* DATASET ENTRIES:
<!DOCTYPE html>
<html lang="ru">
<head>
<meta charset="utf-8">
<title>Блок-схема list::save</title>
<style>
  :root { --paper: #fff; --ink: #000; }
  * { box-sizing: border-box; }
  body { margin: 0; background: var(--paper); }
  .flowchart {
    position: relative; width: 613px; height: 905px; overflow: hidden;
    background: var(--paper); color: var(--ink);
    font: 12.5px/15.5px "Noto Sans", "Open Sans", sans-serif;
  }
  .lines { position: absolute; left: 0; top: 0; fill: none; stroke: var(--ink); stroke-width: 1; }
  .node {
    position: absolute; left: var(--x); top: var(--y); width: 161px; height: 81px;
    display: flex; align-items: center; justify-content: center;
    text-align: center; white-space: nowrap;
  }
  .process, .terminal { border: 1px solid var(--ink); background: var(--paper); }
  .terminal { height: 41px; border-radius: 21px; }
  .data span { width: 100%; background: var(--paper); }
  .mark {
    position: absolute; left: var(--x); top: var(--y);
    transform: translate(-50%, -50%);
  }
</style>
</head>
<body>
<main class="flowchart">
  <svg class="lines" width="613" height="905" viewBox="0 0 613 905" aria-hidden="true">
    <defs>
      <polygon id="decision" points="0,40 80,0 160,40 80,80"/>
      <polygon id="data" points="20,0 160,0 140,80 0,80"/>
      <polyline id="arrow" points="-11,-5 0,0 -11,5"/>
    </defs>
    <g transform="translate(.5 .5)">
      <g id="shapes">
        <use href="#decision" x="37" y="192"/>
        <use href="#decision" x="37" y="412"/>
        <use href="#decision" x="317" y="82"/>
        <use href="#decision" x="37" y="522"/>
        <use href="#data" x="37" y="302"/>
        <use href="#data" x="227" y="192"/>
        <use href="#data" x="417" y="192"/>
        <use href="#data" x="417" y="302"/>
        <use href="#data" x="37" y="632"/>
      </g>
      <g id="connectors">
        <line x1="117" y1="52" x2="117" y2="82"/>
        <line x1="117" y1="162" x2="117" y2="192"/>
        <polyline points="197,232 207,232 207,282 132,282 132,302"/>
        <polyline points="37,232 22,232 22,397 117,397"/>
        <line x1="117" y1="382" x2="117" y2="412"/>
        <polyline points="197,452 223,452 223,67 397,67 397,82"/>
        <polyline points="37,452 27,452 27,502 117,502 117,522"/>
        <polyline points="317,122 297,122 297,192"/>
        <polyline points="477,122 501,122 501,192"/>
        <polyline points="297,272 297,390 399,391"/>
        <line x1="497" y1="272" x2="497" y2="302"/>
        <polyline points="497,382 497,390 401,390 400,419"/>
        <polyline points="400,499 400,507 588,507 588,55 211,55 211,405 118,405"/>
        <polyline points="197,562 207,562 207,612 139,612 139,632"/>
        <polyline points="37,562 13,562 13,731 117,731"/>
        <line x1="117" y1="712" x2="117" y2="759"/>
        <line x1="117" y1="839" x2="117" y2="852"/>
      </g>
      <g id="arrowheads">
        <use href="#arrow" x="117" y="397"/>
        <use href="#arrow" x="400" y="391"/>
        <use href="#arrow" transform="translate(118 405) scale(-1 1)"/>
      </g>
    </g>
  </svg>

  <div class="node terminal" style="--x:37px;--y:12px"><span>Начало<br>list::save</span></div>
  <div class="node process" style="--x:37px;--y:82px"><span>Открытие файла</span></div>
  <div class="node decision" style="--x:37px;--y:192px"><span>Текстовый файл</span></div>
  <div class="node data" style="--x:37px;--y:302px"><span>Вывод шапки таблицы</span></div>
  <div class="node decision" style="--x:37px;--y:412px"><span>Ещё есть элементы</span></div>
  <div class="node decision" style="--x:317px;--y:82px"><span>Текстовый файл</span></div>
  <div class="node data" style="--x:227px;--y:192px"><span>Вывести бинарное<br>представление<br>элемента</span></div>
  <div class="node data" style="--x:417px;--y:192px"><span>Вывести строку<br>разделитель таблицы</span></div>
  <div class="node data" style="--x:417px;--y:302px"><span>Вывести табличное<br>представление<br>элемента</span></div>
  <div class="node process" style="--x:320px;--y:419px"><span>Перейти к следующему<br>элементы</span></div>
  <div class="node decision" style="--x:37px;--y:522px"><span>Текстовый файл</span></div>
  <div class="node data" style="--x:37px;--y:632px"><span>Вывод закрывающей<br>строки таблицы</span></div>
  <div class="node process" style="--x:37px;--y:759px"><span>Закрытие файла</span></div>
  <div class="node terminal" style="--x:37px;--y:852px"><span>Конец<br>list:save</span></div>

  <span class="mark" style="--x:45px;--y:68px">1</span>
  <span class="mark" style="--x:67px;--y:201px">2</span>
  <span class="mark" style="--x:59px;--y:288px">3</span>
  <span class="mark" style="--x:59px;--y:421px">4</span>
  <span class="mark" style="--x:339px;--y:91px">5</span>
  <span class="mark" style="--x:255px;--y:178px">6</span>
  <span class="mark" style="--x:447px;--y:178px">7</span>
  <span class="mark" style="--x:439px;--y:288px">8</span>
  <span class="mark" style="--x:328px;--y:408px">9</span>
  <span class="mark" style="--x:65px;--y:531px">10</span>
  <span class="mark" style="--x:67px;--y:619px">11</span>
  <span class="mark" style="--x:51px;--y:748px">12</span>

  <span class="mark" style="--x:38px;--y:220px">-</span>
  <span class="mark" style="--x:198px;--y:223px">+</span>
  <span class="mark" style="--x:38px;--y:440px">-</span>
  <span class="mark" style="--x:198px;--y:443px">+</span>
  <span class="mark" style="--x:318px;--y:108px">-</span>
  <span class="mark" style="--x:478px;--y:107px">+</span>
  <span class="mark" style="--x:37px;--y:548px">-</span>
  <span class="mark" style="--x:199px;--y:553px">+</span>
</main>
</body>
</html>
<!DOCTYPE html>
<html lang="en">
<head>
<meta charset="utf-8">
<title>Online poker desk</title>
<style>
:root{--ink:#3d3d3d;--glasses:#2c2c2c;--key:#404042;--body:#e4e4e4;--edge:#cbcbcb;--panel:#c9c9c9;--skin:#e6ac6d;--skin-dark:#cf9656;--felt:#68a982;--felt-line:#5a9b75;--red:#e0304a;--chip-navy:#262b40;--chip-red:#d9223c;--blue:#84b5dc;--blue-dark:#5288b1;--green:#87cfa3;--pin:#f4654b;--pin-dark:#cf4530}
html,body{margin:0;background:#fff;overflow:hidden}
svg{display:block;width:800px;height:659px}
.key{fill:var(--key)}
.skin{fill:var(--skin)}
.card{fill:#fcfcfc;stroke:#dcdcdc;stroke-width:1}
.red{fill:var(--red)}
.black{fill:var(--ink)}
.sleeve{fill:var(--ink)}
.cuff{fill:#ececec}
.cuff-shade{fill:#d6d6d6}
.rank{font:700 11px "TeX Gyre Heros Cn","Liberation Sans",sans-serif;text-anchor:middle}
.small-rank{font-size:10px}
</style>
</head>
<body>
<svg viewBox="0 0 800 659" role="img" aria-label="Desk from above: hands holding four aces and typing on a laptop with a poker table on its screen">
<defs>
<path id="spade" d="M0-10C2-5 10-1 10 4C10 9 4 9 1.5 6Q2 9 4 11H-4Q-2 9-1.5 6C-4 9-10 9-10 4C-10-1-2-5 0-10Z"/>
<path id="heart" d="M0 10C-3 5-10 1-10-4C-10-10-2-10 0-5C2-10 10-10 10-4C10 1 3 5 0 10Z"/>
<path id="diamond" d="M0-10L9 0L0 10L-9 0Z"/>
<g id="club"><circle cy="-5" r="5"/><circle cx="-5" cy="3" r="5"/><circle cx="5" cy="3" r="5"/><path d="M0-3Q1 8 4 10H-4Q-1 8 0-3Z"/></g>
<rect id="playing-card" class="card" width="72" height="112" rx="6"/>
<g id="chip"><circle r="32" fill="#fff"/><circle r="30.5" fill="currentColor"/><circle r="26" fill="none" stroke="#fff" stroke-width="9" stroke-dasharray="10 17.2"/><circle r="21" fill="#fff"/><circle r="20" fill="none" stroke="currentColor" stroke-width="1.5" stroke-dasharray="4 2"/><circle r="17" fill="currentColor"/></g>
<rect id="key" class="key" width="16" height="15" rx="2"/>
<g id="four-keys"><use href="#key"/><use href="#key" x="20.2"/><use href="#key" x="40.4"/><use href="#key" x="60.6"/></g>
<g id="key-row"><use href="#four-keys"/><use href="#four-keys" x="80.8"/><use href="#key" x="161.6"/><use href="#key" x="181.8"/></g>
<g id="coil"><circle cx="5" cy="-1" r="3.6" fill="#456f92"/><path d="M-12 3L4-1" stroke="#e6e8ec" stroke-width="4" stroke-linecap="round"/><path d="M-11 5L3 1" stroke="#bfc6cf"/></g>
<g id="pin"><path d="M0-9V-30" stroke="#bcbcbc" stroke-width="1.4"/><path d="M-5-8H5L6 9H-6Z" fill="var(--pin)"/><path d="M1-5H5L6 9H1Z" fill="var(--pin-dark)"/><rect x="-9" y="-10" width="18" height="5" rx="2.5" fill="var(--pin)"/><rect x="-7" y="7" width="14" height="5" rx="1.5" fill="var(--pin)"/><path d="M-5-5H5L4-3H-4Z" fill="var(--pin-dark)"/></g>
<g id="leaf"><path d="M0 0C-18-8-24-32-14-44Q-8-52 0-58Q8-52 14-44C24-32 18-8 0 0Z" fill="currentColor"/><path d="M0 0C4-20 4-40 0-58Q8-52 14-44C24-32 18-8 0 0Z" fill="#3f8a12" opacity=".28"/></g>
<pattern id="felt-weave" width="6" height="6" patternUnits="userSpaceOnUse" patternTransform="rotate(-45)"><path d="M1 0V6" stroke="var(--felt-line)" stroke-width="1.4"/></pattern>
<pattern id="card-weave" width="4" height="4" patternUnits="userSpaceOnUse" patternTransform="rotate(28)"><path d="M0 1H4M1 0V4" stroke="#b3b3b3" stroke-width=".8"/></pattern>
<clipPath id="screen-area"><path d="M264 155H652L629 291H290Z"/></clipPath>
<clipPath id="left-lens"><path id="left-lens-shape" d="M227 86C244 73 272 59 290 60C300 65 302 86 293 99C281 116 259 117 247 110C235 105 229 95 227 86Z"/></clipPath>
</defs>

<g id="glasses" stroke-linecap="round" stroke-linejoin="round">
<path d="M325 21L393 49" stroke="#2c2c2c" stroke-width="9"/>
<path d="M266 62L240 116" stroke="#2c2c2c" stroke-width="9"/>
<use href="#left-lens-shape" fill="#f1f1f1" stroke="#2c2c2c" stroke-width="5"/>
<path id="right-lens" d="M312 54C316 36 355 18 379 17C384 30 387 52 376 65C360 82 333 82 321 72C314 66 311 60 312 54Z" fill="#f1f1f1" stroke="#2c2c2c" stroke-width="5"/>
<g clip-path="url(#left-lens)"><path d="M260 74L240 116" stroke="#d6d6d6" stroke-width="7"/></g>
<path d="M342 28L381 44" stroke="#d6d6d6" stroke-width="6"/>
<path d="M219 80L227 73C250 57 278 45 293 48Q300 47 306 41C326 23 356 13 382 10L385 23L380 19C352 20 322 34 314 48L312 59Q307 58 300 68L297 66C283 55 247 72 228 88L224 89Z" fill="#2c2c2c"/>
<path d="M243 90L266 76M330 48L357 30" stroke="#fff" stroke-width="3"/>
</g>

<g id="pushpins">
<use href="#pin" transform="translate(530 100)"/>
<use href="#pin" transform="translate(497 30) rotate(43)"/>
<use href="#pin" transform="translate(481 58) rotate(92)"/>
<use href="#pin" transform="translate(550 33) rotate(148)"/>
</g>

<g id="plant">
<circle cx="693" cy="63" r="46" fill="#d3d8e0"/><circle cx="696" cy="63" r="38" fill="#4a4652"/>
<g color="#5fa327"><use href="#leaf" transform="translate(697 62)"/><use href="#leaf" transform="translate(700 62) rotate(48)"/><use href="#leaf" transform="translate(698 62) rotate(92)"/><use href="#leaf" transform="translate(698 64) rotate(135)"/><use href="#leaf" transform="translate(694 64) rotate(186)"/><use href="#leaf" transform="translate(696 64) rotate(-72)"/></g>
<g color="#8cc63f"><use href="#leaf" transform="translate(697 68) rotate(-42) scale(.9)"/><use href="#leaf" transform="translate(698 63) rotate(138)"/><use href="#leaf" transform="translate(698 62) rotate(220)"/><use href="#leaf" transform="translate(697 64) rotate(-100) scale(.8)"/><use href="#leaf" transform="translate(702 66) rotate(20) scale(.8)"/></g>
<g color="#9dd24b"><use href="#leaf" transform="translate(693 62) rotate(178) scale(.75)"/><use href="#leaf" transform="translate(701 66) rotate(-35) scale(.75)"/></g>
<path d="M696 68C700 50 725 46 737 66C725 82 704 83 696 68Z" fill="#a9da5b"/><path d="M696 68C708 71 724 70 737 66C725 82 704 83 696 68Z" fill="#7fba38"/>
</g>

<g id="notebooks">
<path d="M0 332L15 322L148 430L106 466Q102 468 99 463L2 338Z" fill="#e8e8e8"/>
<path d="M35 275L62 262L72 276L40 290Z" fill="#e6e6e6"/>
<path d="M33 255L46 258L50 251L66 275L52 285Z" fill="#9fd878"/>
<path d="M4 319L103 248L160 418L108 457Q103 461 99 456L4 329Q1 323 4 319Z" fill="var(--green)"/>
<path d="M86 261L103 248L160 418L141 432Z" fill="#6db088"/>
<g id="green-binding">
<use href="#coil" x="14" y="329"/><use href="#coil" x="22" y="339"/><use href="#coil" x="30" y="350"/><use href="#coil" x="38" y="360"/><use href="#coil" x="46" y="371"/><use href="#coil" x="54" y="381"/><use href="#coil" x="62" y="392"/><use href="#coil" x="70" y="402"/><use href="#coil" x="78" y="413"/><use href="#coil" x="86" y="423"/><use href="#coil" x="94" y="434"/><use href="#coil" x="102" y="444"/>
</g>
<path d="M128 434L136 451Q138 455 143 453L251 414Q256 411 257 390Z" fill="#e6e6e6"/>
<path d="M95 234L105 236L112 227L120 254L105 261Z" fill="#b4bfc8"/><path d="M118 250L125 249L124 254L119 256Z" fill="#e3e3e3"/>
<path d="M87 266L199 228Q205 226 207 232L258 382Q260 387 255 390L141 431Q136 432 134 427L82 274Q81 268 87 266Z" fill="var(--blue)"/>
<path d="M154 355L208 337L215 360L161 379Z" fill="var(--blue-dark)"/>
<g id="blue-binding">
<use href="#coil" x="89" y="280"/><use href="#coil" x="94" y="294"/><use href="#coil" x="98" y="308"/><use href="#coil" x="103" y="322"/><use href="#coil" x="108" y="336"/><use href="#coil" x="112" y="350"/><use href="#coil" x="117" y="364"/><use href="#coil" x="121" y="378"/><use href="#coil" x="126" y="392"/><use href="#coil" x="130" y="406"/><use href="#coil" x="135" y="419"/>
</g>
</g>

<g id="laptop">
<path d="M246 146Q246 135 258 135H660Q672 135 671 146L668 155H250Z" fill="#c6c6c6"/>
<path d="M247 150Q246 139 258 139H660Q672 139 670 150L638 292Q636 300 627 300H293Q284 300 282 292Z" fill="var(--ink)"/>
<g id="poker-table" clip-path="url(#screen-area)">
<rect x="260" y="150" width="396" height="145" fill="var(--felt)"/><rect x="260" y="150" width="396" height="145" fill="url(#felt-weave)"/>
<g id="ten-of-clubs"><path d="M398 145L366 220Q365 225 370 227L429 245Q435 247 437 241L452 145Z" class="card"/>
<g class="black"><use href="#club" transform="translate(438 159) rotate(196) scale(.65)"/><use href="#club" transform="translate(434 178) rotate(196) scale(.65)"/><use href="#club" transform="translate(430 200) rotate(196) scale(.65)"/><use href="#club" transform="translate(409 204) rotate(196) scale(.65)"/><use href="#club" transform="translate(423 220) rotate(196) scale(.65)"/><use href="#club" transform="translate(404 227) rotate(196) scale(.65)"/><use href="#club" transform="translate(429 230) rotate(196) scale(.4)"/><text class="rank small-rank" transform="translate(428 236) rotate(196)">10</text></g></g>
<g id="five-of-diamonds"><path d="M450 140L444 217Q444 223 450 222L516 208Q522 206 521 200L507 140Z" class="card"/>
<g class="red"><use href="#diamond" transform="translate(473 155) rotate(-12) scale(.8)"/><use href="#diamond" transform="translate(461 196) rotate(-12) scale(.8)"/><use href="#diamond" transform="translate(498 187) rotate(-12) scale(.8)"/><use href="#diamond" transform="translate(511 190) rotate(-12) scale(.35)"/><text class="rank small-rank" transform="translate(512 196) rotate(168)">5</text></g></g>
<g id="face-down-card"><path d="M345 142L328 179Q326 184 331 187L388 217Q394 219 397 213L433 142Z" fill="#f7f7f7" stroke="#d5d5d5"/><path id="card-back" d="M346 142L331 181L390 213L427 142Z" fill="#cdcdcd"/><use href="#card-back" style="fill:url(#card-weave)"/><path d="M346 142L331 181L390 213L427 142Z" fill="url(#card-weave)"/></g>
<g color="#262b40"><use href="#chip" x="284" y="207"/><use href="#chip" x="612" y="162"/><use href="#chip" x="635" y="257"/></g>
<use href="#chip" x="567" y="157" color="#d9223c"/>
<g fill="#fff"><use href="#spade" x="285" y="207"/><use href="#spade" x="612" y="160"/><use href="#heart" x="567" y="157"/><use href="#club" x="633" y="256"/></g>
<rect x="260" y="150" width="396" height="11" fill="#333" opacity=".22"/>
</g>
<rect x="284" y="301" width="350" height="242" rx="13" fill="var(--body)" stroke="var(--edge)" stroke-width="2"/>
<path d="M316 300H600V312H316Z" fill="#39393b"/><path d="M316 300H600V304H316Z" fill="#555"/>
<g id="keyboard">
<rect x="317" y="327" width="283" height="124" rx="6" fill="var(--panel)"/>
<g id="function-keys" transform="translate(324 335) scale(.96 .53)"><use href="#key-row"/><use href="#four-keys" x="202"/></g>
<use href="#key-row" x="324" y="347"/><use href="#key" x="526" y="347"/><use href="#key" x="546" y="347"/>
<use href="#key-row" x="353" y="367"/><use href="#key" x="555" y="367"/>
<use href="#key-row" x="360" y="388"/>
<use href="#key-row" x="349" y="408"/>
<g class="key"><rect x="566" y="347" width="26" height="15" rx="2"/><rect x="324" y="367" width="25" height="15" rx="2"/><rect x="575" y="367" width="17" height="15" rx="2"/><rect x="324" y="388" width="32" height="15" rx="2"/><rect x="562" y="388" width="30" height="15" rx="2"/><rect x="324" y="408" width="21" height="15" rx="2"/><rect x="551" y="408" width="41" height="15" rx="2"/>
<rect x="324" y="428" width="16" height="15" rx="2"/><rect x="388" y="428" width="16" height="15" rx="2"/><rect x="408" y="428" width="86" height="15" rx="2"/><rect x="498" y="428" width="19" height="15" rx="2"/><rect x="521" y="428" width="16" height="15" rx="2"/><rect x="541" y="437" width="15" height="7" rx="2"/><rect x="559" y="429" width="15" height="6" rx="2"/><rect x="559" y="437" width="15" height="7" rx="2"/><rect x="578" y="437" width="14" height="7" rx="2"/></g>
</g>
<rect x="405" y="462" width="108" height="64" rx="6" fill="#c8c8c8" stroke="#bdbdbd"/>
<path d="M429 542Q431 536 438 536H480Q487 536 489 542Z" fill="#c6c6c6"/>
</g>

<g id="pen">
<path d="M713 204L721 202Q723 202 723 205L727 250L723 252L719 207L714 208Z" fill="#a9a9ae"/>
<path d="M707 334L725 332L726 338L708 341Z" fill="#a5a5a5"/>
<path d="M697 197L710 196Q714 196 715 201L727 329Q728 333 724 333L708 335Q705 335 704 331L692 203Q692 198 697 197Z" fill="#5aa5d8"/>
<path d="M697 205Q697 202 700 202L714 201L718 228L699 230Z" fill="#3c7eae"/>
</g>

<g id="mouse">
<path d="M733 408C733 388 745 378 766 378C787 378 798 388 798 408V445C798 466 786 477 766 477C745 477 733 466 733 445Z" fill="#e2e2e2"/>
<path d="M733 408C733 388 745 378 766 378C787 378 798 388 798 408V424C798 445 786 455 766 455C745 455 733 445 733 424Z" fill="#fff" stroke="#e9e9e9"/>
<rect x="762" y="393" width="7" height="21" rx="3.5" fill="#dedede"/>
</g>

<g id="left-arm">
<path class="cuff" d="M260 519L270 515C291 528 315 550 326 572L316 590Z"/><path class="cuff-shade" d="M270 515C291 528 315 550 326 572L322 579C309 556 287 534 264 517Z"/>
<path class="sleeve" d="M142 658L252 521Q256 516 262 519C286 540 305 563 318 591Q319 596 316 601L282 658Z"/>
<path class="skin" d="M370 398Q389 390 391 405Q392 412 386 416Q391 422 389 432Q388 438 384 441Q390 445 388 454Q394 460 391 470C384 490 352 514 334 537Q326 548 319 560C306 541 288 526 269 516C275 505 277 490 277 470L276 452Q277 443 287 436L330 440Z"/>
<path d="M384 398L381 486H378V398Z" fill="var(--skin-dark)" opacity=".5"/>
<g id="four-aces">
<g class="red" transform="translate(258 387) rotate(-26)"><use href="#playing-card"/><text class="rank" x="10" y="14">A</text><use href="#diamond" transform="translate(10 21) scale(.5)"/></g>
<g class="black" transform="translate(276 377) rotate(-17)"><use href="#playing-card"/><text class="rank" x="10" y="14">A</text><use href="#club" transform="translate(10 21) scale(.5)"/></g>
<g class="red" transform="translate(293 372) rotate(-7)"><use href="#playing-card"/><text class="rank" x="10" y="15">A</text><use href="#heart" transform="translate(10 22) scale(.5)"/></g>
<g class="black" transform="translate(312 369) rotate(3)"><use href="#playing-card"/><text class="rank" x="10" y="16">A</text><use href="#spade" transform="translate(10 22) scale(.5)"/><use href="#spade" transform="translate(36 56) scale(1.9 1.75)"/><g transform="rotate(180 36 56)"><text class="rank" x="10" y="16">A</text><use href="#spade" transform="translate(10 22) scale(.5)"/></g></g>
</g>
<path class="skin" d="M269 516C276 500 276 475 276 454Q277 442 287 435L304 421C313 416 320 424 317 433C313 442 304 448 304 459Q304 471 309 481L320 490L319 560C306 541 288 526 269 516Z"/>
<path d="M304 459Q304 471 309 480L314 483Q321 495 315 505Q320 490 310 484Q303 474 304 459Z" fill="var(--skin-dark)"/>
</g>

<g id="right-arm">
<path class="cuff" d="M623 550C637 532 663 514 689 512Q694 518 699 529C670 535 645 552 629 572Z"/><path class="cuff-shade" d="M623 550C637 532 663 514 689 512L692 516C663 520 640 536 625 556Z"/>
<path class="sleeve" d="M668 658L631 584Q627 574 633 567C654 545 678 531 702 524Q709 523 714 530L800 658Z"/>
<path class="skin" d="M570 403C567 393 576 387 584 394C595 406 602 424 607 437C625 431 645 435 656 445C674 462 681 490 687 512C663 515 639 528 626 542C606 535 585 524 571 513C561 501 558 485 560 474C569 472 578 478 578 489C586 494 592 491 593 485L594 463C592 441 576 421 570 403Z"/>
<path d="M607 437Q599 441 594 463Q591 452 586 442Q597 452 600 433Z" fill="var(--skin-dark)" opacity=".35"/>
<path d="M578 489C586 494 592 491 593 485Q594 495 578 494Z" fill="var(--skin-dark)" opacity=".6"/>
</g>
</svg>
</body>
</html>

* TASK INSTRUCTIONS: Extract from the data every line where "body" shows up.

* WRITTEN ANSWER:
  body { margin: 0; background: var(--paper); }
<body>
</body>
:root{--ink:#3d3d3d;--glasses:#2c2c2c;--key:#404042;--body:#e4e4e4;--edge:#cbcbcb;--panel:#c9c9c9;--skin:#e6ac6d;--skin-dark:#cf9656;--felt:#68a982;--felt-line:#5a9b75;--red:#e0304a;--chip-navy:#262b40;--chip-red:#d9223c;--blue:#84b5dc;--blue-dark:#5288b1;--green:#87cfa3;--pin:#f4654b;--pin-dark:#cf4530}
html,body{margin:0;background:#fff;overflow:hidden}
<body>
<rect x="284" y="301" width="350" height="242" rx="13" fill="var(--body)" stroke="var(--edge)" stroke-width="2"/>
</body>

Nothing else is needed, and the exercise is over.